=== Section Start ===

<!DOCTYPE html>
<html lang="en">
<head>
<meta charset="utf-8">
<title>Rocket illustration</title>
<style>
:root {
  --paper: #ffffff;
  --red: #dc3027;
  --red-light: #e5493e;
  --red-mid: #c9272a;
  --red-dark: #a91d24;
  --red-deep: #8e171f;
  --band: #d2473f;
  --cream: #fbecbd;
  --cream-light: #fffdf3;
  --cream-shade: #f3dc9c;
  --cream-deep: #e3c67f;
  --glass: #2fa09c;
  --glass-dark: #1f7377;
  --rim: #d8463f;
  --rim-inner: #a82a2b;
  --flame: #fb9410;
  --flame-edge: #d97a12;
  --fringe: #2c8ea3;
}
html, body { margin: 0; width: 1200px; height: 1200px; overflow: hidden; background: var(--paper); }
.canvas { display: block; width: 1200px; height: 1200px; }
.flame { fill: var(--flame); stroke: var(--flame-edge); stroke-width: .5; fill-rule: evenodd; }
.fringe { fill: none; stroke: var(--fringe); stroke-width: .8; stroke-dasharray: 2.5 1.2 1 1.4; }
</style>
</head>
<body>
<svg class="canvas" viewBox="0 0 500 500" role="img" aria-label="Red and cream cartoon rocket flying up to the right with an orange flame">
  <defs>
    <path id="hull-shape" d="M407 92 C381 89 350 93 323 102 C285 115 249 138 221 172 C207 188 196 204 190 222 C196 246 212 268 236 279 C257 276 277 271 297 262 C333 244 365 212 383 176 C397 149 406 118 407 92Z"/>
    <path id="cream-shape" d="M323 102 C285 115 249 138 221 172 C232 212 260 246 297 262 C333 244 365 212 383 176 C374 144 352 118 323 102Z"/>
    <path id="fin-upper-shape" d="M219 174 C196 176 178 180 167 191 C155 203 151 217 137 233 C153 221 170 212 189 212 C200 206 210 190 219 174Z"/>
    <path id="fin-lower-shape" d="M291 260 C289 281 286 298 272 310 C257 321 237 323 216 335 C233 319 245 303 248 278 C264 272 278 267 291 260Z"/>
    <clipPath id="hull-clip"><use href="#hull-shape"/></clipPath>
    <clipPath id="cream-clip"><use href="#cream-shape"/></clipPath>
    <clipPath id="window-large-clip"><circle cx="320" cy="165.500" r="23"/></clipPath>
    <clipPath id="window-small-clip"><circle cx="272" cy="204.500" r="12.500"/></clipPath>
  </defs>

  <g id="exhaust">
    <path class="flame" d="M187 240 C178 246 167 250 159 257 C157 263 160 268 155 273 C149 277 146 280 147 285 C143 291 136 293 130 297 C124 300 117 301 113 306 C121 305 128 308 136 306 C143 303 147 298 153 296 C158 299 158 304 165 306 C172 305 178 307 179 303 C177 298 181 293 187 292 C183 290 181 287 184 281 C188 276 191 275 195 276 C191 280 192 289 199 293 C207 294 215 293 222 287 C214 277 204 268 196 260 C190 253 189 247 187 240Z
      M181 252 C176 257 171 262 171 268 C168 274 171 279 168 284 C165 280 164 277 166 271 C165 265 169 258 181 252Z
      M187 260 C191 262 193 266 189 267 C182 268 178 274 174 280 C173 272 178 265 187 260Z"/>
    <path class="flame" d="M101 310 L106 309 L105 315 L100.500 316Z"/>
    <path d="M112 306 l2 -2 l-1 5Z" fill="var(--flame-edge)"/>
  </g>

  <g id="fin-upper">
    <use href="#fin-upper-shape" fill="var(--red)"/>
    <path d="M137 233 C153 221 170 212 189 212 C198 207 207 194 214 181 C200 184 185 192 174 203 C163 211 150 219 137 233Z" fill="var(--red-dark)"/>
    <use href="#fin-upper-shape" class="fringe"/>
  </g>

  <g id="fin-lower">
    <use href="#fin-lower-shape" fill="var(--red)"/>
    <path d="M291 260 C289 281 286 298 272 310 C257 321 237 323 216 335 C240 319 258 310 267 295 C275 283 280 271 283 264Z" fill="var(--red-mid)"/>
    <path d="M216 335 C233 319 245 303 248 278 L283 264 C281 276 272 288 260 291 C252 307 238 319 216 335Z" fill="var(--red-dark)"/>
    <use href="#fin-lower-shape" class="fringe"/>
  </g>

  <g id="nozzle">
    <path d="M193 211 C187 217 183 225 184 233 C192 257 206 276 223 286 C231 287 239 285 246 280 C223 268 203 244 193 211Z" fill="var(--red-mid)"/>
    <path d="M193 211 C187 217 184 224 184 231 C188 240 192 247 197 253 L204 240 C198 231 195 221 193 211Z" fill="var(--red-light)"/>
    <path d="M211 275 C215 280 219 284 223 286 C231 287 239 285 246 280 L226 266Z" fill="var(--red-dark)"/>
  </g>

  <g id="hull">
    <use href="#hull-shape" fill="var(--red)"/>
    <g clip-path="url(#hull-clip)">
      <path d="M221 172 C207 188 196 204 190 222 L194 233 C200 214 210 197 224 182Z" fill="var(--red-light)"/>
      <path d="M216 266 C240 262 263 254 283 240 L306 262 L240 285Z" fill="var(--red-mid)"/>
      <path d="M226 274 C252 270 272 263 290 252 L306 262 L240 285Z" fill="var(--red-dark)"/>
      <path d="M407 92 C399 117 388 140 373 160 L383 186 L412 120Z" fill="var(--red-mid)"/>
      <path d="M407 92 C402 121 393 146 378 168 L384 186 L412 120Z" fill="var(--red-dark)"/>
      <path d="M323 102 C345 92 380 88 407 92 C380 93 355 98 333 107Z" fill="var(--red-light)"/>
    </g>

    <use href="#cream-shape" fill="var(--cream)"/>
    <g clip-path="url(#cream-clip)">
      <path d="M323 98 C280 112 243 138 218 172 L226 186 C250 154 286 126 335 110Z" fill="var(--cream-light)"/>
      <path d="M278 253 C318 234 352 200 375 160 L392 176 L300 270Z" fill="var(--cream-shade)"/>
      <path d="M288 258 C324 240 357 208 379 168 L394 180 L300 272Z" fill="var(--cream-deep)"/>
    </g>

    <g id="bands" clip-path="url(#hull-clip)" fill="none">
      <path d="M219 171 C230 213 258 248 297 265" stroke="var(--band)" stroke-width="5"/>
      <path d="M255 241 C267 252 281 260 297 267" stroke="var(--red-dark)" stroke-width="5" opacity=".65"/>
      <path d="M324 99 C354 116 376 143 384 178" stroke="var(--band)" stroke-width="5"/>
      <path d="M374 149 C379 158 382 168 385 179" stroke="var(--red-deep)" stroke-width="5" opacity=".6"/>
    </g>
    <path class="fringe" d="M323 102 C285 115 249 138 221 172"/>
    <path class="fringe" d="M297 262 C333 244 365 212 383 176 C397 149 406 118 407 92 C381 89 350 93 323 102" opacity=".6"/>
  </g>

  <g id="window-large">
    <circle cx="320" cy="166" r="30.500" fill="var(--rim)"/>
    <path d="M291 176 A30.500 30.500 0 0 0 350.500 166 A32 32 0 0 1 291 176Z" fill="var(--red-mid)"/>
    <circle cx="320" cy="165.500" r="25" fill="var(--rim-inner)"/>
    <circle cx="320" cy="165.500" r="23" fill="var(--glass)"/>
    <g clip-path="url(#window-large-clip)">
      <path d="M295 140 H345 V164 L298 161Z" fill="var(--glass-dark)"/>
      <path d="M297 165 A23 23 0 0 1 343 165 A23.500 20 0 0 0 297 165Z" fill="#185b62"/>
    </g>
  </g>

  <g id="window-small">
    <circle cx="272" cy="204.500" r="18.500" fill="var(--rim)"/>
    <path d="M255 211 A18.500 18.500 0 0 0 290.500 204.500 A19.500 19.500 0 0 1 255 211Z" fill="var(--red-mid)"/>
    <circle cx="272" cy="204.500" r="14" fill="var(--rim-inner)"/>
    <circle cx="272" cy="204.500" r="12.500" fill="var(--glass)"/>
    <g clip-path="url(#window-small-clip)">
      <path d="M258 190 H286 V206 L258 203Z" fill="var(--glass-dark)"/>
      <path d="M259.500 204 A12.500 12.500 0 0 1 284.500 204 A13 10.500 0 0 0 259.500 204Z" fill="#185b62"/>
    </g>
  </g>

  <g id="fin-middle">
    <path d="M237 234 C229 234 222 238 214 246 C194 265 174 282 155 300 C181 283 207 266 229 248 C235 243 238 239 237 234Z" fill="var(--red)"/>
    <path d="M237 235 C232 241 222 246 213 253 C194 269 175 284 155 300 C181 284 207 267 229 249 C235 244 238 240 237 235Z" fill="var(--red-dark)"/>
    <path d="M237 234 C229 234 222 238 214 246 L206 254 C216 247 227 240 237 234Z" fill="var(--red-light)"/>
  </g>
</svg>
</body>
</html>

=== Section End ===
=== Section Start ===

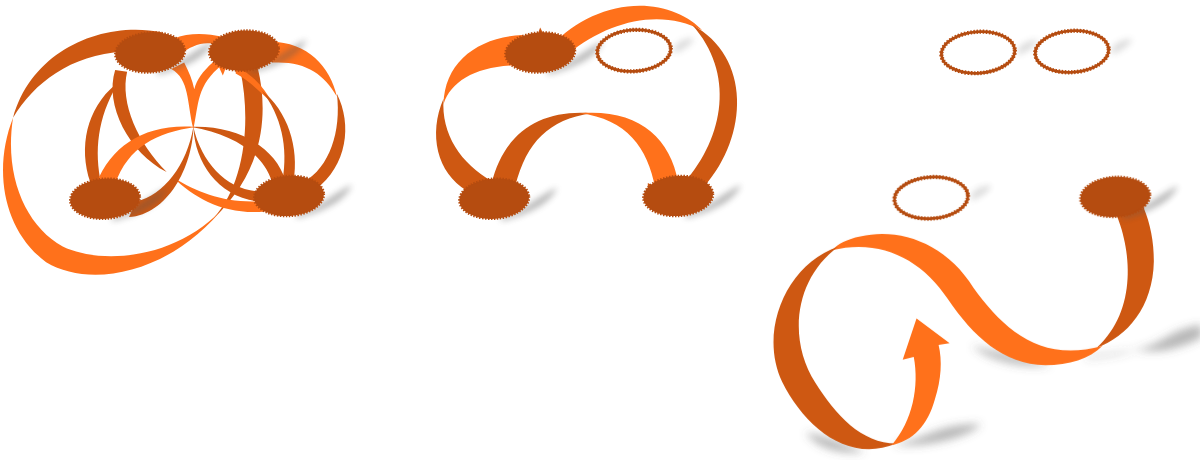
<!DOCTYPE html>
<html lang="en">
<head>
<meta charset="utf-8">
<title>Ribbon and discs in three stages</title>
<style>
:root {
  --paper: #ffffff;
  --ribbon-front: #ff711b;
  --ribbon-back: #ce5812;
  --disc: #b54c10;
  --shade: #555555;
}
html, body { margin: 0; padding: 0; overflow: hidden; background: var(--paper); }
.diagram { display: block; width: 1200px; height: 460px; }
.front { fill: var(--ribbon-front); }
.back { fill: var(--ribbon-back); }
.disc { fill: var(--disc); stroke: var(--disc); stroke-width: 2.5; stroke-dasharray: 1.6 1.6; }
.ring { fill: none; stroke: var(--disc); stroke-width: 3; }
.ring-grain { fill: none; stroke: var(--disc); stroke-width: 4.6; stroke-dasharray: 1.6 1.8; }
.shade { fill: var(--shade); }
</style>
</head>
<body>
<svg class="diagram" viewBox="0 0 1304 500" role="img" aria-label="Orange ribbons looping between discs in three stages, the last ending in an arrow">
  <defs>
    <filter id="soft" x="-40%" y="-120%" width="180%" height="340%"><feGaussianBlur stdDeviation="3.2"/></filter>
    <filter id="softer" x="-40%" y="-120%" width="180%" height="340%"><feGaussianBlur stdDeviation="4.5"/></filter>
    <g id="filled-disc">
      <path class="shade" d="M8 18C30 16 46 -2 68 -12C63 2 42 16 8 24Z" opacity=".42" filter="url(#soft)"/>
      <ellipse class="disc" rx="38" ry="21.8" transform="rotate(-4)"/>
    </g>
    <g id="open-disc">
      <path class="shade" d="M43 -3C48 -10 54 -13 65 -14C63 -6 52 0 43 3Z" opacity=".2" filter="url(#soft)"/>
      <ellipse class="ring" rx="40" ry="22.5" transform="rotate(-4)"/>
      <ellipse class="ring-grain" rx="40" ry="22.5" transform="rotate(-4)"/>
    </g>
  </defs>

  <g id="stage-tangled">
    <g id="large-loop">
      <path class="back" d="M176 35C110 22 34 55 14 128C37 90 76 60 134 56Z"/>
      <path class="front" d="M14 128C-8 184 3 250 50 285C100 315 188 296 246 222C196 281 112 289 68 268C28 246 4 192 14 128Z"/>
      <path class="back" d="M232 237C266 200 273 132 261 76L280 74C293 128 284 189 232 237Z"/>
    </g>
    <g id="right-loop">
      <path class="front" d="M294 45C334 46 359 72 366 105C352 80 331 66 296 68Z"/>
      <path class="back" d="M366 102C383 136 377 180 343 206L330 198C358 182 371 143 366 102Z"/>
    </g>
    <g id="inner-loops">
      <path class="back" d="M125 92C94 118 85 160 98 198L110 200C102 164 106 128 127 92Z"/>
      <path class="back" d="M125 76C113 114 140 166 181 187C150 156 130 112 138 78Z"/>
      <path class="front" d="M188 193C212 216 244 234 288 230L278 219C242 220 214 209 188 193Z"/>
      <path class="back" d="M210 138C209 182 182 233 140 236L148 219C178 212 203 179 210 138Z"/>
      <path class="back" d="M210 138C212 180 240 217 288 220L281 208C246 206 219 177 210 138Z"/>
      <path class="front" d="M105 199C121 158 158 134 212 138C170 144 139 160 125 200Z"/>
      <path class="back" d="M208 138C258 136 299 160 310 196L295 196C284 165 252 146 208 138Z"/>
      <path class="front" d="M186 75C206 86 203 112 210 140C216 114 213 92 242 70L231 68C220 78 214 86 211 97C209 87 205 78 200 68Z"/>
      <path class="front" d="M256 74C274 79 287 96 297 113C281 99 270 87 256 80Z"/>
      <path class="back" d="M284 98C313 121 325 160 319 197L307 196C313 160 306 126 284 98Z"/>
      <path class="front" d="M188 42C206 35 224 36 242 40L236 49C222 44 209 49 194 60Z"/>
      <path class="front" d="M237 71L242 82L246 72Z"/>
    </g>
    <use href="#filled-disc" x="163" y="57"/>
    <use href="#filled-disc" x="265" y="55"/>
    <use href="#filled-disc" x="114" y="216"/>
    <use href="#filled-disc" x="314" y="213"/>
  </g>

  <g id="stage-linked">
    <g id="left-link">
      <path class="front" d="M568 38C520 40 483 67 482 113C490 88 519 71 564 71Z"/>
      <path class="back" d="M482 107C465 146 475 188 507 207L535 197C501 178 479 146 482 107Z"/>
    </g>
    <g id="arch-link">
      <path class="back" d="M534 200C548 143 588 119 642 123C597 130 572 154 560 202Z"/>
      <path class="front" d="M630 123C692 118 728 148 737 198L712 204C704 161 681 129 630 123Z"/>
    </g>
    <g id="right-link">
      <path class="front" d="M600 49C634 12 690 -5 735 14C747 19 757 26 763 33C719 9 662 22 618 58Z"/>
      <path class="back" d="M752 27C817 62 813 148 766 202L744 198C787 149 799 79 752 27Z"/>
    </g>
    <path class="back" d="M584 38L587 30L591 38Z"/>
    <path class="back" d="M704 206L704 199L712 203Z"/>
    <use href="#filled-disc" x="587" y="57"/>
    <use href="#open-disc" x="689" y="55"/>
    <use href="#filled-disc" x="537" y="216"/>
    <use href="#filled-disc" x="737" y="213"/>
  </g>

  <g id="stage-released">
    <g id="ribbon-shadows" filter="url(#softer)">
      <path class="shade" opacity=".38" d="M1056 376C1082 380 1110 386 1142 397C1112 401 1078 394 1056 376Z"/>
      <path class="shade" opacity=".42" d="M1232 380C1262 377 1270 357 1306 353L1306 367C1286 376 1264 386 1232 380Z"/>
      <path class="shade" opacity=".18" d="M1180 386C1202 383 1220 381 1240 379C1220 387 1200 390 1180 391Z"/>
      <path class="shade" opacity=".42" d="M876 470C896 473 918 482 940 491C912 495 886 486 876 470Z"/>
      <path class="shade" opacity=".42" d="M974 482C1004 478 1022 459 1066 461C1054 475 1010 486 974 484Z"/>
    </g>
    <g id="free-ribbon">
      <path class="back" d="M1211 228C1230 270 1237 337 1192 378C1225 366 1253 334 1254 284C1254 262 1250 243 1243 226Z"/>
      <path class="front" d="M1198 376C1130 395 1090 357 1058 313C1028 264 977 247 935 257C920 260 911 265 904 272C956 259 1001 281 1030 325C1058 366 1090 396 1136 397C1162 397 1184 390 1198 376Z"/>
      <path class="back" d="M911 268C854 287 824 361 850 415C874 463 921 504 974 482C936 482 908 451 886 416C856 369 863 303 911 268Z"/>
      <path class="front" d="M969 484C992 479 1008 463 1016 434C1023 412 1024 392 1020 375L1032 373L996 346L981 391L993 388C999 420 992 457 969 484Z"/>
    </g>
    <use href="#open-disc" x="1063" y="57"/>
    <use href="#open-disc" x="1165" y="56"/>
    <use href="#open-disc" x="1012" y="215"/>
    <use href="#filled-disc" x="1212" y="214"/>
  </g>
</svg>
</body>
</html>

=== Section End ===
=== Section Start ===

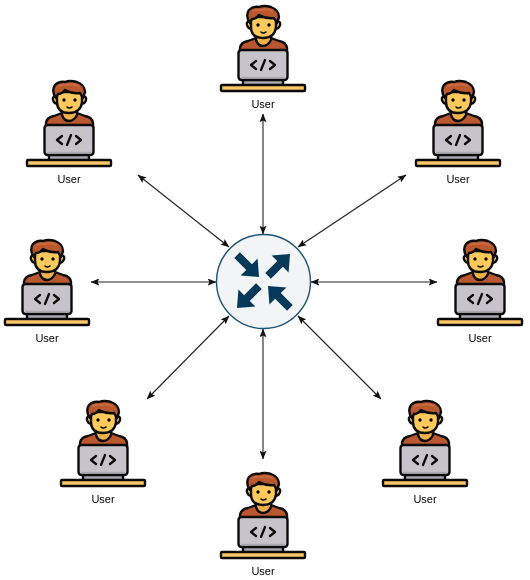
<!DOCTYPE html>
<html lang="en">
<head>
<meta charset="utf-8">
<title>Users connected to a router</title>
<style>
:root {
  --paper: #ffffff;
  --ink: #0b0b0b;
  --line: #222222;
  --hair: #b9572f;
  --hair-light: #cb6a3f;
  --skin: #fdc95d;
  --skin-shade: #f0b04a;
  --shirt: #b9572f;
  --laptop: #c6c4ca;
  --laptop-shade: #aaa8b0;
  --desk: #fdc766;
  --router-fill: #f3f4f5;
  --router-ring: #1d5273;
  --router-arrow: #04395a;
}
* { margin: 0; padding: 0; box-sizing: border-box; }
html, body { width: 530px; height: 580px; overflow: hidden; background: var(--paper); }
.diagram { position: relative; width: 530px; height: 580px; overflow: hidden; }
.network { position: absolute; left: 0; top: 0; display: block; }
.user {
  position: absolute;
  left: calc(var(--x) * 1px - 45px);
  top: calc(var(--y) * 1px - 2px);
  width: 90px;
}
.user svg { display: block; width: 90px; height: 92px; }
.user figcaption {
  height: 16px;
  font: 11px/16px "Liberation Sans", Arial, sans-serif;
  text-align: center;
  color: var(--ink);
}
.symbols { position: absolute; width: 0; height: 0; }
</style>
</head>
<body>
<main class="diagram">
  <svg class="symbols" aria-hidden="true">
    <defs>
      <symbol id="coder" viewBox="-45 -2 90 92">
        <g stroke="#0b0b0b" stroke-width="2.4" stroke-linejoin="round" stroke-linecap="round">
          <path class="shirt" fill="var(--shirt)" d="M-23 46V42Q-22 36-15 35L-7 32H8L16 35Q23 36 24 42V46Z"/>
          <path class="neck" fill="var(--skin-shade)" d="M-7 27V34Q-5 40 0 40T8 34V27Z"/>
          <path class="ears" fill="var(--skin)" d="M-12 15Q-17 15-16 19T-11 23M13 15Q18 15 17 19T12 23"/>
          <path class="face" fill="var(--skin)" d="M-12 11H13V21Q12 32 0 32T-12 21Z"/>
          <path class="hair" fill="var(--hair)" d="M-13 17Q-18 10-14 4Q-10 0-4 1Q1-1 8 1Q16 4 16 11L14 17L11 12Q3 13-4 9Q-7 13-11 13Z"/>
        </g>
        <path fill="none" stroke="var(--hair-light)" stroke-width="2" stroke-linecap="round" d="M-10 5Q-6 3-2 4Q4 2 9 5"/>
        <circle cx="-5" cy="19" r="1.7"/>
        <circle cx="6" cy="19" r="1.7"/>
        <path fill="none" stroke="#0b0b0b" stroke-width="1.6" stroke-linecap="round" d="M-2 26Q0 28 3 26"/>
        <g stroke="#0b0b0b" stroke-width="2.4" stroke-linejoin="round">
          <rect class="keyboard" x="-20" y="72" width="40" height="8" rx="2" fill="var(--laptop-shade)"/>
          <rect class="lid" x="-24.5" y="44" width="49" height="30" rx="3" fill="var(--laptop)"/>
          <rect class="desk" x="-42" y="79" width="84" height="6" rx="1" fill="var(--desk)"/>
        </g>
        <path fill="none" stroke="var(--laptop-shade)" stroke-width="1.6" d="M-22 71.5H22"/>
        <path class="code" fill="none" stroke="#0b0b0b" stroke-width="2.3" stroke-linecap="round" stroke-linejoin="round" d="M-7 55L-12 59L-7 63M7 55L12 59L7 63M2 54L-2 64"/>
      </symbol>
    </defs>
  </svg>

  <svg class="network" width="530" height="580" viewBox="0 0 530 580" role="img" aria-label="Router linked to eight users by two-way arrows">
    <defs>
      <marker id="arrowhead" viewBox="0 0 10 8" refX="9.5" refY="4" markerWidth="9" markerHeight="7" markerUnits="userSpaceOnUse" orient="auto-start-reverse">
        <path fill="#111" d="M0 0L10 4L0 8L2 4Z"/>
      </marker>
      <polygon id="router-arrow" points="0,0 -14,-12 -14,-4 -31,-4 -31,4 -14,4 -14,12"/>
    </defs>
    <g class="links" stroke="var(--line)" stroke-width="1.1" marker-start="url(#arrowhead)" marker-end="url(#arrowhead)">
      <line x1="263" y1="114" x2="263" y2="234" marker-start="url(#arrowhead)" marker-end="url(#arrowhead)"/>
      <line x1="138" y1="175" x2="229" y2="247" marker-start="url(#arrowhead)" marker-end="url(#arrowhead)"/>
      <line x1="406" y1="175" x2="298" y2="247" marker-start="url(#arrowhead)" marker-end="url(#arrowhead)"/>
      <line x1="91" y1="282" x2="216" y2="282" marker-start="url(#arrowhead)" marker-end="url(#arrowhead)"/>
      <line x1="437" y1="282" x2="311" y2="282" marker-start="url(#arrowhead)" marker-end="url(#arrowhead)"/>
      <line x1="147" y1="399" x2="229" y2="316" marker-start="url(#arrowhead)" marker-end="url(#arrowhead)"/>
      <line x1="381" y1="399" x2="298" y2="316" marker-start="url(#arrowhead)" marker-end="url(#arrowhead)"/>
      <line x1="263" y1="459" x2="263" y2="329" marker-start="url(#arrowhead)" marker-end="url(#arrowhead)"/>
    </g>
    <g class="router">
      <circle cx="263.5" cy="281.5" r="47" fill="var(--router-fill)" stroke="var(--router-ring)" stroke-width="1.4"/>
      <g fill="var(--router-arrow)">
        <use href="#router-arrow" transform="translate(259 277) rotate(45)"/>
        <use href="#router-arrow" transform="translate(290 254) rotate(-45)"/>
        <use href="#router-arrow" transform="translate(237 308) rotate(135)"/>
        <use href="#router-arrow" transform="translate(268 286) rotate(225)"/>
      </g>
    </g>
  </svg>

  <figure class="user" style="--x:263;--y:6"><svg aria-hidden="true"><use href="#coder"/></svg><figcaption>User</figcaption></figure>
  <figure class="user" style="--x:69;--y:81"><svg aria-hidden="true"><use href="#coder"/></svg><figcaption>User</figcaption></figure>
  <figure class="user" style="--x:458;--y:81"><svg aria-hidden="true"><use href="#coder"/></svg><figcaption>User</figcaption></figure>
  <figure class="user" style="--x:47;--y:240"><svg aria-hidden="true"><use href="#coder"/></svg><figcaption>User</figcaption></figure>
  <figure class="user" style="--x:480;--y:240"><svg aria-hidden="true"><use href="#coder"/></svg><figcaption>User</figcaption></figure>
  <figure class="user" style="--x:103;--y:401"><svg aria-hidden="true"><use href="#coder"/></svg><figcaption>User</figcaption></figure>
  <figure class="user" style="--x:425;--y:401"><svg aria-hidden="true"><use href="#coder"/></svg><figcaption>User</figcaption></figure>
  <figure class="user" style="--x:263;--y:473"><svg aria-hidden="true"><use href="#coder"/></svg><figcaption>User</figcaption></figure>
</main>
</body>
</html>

=== Section End ===

WHAT THIS TASK INVOLVES:
From the records above, repeat exactly the lines from the one with "49C634 12 690" through the one with "376C1130 395 1090", both included.

PROBLEM SOLUTION:
      <path class="front" d="M600 49C634 12 690 -5 735 14C747 19 757 26 763 33C719 9 662 22 618 58Z"/>
      <path class="back" d="M752 27C817 62 813 148 766 202L744 198C787 149 799 79 752 27Z"/>
    </g>
    <path class="back" d="M584 38L587 30L591 38Z"/>
    <path class="back" d="M704 206L704 199L712 203Z"/>
    <use href="#filled-disc" x="587" y="57"/>
    <use href="#open-disc" x="689" y="55"/>
    <use href="#filled-disc" x="537" y="216"/>
    <use href="#filled-disc" x="737" y="213"/>
  </g>

  <g id="stage-released">
    <g id="ribbon-shadows" filter="url(#softer)">
      <path class="shade" opacity=".38" d="M1056 376C1082 380 1110 386 1142 397C1112 401 1078 394 1056 376Z"/>
      <path class="shade" opacity=".42" d="M1232 380C1262 377 1270 357 1306 353L1306 367C1286 376 1264 386 1232 380Z"/>
      <path class="shade" opacity=".18" d="M1180 386C1202 383 1220 381 1240 379C1220 387 1200 390 1180 391Z"/>
      <path class="shade" opacity=".42" d="M876 470C896 473 918 482 940 491C912 495 886 486 876 470Z"/>
      <path class="shade" opacity=".42" d="M974 482C1004 478 1022 459 1066 461C1054 475 1010 486 974 484Z"/>
    </g>
    <g id="free-ribbon">
      <path class="back" d="M1211 228C1230 270 1237 337 1192 378C1225 366 1253 334 1254 284C1254 262 1250 243 1243 226Z"/>
      <path class="front" d="M1198 376C1130 395 1090 357 1058 313C1028 264 977 247 935 257C920 260 911 265 904 272C956 259 1001 281 1030 325C1058 366 1090 396 1136 397C1162 397 1184 390 1198 376Z"/>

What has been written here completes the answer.